— Instructions to follow —
What you return must be every line below that includes the word "refY".
+---+
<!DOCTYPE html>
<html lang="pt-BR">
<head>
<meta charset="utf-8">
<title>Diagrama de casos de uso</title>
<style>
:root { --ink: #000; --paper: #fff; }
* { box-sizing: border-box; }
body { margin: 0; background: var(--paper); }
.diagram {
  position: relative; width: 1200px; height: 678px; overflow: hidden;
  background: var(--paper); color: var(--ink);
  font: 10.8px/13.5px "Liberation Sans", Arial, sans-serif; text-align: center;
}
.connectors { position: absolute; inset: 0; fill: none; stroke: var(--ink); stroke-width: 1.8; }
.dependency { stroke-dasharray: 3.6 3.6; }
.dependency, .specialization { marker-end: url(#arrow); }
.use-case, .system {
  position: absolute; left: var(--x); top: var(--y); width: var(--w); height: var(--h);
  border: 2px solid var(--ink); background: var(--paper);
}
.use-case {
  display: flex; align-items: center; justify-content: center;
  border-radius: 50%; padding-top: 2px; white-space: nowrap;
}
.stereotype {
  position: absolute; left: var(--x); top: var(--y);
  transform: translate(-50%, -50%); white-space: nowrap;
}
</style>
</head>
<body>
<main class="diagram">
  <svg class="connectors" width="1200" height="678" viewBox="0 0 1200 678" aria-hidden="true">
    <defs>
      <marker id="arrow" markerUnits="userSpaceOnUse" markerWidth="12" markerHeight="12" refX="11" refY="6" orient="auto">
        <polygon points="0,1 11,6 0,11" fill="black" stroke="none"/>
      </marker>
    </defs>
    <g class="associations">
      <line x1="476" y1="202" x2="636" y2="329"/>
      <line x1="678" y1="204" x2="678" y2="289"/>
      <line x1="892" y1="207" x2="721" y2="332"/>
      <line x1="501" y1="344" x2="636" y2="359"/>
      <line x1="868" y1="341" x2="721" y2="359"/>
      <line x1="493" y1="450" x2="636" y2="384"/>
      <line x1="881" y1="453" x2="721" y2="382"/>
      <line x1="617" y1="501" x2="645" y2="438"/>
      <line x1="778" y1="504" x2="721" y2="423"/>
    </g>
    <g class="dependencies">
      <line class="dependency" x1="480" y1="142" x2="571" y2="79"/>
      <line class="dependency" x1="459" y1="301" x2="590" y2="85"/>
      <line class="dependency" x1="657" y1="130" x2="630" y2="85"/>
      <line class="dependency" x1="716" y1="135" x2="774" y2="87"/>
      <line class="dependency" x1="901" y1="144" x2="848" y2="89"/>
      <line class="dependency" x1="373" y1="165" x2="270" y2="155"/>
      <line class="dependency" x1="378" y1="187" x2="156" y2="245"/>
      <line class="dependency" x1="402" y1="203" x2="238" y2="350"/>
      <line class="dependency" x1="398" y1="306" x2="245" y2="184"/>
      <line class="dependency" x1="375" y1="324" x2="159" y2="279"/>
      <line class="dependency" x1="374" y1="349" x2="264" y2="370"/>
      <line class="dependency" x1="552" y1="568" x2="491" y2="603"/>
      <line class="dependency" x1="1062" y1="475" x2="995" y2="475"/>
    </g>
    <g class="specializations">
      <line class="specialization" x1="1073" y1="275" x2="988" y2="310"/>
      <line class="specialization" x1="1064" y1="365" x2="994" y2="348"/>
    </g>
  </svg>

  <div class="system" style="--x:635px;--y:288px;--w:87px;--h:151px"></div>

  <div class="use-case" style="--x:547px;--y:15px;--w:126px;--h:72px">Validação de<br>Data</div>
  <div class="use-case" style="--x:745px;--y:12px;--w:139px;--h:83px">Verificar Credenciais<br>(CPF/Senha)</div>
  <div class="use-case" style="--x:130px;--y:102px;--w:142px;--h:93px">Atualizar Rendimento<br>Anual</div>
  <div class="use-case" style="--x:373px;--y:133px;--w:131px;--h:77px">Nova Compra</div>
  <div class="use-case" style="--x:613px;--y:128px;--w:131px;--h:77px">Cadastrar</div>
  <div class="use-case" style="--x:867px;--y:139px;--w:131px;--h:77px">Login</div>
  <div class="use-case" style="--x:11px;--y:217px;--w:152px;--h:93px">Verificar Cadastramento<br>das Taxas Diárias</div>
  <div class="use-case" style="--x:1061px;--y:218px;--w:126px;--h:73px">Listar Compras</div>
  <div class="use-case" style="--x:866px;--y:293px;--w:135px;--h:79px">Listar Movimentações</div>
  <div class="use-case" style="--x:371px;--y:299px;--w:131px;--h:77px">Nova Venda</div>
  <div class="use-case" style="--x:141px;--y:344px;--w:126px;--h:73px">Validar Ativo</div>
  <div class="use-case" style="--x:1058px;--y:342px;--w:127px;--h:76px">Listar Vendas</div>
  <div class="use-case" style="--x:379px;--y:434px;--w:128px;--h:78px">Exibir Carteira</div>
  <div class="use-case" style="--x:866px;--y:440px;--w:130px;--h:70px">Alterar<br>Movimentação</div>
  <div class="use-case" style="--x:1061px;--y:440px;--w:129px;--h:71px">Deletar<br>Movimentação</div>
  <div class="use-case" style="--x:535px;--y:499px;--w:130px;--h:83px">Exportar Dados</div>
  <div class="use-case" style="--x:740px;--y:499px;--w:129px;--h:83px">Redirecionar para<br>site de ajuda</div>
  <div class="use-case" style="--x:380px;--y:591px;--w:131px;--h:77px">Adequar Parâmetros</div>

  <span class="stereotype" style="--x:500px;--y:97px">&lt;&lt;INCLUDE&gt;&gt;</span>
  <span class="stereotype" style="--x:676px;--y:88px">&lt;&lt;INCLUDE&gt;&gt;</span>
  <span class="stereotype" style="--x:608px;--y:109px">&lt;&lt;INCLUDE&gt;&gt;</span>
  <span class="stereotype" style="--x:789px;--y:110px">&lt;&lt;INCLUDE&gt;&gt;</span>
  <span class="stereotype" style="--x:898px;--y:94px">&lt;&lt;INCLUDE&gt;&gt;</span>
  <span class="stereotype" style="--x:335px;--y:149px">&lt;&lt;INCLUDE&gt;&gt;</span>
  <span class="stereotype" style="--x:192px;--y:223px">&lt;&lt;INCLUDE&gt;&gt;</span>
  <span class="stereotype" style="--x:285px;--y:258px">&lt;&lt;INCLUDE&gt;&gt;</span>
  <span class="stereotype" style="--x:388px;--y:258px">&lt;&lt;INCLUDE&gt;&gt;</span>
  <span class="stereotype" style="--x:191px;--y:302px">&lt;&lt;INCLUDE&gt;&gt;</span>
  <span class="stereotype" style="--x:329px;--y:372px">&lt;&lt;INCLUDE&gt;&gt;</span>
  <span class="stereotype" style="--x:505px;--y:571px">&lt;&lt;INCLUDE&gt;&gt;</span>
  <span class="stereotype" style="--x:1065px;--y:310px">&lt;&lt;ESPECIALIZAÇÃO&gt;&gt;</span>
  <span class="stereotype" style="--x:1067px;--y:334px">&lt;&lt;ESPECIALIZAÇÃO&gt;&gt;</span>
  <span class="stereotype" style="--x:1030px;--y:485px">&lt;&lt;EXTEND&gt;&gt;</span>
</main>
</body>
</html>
+---+
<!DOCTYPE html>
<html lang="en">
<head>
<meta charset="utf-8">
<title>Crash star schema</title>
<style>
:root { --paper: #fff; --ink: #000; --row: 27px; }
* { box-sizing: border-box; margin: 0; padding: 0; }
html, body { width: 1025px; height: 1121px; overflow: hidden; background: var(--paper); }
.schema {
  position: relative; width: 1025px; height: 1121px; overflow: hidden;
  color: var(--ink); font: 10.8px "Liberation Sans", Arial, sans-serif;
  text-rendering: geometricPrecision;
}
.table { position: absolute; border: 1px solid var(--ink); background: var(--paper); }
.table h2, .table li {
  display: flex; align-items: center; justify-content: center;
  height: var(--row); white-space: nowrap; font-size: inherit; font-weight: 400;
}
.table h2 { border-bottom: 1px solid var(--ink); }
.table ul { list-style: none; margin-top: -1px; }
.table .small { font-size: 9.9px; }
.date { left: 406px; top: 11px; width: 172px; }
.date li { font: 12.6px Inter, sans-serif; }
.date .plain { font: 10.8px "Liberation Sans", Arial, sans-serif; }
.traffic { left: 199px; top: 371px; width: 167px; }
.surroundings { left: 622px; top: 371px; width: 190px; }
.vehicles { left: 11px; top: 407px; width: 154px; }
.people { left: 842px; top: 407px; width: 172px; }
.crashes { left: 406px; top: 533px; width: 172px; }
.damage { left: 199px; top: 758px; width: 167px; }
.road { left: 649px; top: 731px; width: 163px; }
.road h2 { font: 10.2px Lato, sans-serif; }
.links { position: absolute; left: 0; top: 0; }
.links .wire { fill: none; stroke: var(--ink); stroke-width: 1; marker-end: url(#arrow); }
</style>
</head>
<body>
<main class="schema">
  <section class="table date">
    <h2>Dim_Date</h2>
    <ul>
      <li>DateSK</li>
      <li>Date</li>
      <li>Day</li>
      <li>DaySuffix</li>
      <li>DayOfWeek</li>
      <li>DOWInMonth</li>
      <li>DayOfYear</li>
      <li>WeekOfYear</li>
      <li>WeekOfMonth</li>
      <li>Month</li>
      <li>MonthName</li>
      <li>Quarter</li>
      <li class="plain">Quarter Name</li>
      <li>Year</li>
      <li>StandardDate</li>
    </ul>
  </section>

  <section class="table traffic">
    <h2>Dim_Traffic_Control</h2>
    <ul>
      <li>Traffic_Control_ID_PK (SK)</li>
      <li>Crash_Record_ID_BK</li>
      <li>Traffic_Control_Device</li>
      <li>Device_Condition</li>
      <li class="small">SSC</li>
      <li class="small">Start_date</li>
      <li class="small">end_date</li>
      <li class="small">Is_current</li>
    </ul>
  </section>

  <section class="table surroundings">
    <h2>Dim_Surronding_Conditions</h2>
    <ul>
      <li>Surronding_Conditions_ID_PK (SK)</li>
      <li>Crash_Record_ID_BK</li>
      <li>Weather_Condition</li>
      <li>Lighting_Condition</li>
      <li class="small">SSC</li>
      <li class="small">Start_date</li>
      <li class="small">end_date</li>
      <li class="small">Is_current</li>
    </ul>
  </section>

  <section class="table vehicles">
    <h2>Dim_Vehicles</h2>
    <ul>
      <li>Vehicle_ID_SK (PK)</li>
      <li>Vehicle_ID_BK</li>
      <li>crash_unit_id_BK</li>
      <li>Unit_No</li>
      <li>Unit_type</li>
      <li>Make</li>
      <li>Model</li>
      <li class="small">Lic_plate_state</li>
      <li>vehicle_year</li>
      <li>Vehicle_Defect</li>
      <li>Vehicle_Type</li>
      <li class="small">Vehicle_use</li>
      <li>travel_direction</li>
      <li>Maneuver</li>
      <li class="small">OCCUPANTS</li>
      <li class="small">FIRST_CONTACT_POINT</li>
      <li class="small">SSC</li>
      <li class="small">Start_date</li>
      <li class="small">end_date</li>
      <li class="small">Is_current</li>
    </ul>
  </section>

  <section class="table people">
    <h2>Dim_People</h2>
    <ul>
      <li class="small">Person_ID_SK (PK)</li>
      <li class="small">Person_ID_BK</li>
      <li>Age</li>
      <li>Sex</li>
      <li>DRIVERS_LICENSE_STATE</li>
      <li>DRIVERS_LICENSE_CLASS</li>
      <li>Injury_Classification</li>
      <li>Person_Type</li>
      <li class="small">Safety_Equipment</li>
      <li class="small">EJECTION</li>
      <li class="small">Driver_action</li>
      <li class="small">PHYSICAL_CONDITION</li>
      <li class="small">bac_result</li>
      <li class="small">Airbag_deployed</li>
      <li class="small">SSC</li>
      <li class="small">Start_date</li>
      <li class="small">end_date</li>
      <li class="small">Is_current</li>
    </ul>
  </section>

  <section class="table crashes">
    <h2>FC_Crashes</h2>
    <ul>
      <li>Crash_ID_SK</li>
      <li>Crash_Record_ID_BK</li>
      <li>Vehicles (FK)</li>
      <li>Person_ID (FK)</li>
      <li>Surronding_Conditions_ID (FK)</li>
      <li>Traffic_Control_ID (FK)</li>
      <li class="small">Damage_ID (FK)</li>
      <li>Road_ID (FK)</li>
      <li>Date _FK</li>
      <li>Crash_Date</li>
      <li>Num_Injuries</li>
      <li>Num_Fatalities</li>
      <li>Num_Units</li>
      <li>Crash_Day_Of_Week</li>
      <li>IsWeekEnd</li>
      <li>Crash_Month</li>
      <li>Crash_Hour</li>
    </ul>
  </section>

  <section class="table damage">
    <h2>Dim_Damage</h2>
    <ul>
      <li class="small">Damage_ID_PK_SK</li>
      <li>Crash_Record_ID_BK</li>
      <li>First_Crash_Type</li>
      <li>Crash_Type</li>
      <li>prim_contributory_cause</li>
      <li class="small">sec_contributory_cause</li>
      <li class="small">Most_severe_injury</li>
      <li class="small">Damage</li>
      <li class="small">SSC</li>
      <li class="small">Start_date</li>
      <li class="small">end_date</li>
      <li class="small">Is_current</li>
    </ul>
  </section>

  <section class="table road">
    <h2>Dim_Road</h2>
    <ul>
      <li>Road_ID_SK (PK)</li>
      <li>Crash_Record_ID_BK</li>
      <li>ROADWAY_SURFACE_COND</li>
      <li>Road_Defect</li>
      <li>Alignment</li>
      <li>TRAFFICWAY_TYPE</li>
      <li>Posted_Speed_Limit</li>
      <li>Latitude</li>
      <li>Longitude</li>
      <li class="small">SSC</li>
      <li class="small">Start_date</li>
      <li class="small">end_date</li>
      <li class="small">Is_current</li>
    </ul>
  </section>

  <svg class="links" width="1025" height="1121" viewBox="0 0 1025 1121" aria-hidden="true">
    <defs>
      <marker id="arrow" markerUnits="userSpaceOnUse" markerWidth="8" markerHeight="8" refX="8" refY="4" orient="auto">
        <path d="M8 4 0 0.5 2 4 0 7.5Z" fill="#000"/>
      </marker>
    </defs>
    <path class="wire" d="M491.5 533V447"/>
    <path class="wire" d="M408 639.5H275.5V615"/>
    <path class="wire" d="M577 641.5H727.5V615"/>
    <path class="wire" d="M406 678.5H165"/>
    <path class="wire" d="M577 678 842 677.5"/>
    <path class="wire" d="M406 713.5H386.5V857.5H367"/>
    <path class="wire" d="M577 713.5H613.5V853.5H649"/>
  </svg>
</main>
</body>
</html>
+---+
— Written answer —
      <marker id="arrow" markerUnits="userSpaceOnUse" markerWidth="12" markerHeight="12" refX="11" refY="6" orient="auto">
      <marker id="arrow" markerUnits="userSpaceOnUse" markerWidth="8" markerHeight="8" refX="8" refY="4" orient="auto">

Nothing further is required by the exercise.